§ PROBLEM TO SOLVE: All lines of the records below that contain the word "glowBlue" must be listed.

Records contained in a dataset:
* * *
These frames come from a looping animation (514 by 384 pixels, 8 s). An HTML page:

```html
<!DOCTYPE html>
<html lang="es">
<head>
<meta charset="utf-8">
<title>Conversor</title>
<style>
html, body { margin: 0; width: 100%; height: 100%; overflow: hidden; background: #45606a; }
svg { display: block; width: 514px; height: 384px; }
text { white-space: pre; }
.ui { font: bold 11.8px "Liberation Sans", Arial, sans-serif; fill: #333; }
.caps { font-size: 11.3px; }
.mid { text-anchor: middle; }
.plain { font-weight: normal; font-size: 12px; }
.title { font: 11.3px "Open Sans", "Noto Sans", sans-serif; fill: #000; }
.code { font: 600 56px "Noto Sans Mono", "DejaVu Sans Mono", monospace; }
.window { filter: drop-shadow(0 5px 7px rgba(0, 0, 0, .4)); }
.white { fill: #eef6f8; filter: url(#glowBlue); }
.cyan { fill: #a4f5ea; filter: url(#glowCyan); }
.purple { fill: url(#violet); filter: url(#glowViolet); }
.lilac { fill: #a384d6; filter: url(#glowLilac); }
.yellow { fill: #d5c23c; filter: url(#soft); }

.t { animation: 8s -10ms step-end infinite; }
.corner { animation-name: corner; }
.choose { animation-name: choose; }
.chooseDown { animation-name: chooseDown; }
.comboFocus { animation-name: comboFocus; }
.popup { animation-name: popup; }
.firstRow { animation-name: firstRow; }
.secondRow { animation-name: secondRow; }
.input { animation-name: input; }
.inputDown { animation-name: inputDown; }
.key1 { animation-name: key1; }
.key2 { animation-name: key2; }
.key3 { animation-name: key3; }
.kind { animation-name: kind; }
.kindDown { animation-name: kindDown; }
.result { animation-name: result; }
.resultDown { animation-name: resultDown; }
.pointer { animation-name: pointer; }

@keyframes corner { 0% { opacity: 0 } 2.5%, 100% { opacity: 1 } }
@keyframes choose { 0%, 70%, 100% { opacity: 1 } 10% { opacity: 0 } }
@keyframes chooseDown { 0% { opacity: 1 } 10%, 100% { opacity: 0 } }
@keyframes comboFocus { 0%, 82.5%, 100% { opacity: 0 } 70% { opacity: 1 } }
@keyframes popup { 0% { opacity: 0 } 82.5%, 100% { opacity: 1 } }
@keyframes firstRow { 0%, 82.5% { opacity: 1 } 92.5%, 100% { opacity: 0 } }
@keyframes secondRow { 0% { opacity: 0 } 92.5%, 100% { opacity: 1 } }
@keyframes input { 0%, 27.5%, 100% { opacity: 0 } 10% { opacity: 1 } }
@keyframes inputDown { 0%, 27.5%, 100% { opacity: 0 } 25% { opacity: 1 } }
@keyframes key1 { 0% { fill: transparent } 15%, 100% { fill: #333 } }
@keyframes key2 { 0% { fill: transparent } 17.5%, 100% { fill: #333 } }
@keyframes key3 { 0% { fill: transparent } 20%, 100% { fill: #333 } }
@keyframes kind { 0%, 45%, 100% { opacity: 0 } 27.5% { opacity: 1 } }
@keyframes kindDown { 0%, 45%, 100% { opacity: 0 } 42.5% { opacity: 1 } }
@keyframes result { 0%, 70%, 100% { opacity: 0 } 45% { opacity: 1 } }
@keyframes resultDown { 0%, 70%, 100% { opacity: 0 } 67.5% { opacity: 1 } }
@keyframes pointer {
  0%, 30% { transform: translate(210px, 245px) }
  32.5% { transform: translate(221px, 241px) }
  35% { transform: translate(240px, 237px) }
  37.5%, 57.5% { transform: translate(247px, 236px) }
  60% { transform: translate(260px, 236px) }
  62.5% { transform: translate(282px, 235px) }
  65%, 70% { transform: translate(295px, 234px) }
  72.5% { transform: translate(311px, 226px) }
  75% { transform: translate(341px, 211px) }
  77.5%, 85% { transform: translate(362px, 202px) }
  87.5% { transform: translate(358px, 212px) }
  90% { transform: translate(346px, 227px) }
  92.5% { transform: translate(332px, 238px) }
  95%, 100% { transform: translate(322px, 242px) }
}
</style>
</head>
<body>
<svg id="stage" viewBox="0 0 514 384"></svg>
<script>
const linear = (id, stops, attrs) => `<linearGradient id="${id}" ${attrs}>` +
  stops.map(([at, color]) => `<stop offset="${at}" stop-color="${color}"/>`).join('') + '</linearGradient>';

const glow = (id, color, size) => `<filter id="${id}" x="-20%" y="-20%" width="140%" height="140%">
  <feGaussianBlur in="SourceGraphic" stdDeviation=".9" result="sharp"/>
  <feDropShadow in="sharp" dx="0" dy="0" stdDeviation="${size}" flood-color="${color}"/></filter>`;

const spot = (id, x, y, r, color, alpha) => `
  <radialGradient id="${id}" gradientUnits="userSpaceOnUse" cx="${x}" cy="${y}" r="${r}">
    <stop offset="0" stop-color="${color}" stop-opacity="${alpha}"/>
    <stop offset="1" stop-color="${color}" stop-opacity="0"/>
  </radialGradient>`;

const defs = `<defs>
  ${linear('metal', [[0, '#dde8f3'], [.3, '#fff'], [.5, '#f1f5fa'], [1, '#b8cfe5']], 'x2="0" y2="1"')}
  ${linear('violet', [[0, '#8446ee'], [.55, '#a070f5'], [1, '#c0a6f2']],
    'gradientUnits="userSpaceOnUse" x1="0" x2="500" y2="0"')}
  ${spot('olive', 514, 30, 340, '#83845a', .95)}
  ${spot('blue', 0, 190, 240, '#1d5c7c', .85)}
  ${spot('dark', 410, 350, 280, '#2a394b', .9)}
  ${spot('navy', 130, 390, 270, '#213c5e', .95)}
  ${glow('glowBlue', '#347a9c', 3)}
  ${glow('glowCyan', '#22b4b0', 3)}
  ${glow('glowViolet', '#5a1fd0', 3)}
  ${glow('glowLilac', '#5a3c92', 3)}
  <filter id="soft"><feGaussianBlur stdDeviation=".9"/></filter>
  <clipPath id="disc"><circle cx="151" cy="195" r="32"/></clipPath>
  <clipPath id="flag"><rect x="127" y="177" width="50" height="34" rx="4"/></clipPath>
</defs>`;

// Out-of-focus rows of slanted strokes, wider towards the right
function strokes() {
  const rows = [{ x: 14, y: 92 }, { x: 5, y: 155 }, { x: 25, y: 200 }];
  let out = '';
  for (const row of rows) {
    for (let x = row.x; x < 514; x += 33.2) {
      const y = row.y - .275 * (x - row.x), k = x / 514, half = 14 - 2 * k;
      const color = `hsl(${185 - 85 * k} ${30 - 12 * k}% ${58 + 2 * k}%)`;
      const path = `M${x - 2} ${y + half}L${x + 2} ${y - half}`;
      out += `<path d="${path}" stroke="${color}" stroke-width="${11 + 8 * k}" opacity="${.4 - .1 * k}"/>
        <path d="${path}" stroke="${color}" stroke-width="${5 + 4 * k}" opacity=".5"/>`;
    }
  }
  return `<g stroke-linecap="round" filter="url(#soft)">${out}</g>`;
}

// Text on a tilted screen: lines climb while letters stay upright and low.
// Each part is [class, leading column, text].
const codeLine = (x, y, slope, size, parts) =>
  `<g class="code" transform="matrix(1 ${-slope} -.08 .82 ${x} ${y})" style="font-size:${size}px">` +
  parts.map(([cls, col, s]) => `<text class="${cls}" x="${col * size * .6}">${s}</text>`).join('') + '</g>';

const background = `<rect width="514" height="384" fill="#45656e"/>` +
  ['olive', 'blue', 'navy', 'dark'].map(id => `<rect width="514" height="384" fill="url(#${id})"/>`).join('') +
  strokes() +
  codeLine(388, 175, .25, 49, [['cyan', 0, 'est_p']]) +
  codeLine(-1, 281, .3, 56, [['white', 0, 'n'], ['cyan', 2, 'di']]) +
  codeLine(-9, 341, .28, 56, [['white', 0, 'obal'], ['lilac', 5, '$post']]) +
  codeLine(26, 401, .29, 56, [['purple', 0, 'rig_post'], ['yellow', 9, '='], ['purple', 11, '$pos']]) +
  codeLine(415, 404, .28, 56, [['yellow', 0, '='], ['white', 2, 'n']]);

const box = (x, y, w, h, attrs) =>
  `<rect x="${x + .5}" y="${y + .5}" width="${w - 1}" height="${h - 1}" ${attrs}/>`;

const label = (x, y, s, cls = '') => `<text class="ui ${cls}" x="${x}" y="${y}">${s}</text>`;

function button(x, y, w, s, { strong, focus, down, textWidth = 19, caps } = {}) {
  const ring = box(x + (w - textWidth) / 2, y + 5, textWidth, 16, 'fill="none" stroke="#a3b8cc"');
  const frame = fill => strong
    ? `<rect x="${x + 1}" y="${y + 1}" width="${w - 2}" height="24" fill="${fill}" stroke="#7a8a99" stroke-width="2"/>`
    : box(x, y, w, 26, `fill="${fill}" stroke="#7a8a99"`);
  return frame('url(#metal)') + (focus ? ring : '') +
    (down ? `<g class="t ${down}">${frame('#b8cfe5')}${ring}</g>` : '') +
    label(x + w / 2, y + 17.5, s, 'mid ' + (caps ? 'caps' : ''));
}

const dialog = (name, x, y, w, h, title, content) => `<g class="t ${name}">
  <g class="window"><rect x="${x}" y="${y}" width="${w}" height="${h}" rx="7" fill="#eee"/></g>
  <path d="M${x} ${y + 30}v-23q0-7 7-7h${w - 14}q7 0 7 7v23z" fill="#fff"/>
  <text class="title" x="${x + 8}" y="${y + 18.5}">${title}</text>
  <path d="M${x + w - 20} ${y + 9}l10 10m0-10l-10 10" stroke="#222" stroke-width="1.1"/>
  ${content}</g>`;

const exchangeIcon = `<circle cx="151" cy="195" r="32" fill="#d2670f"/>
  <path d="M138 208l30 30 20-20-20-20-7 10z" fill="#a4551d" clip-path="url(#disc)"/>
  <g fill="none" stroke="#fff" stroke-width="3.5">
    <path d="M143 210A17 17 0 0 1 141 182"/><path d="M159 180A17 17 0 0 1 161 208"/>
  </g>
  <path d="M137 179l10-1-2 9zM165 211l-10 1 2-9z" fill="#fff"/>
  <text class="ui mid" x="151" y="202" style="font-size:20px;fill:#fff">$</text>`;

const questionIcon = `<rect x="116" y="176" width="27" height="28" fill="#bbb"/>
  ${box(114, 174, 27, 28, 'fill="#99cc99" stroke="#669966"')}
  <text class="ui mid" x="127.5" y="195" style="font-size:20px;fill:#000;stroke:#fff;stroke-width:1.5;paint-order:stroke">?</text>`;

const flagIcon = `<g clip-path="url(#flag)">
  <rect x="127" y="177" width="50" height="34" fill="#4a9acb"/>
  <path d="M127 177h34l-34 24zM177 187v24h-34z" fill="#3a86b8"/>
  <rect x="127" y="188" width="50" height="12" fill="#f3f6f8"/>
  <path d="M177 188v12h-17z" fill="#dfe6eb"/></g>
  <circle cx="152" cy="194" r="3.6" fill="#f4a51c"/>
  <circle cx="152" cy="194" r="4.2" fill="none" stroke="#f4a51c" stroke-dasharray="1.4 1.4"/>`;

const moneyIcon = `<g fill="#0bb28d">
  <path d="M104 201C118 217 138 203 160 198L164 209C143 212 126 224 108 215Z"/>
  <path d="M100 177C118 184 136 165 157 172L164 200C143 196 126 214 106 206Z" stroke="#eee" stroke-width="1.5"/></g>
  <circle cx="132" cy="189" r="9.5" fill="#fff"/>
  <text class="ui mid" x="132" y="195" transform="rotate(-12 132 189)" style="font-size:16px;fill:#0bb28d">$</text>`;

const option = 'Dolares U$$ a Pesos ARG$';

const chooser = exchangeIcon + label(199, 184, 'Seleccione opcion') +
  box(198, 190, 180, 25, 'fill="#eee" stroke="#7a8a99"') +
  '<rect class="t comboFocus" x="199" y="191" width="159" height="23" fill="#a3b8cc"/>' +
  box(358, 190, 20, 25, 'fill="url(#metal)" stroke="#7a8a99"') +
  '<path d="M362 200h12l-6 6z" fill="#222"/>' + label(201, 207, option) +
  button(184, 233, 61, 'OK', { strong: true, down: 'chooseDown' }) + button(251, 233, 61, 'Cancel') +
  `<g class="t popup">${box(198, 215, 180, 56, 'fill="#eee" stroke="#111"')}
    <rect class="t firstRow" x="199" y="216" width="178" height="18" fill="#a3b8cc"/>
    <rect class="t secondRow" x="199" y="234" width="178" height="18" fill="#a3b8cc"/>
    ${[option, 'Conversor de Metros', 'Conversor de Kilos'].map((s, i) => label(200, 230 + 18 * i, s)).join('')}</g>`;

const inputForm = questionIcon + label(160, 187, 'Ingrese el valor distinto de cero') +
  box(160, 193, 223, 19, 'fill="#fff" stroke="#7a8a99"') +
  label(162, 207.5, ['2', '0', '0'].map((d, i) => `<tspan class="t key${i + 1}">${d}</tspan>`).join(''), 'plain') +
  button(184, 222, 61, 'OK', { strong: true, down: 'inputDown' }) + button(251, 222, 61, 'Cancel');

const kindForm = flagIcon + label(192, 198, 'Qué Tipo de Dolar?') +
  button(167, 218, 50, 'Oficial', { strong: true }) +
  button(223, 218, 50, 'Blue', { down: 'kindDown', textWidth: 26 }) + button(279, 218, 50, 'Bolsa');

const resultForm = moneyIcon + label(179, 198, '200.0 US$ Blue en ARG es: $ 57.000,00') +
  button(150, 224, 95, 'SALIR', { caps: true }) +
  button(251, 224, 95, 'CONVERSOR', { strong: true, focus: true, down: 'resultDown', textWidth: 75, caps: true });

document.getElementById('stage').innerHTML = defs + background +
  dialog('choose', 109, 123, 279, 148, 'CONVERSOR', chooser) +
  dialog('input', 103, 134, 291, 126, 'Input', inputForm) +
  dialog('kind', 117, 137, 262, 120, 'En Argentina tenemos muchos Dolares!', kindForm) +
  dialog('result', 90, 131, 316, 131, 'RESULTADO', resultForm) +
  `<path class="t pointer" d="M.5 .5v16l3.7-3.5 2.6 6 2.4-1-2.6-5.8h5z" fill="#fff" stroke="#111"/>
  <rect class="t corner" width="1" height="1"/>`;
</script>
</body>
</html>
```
* * *
§ OUTPUT:
.white { fill: #eef6f8; filter: url(#glowBlue); }
  ${glow('glowBlue', '#347a9c', 3)}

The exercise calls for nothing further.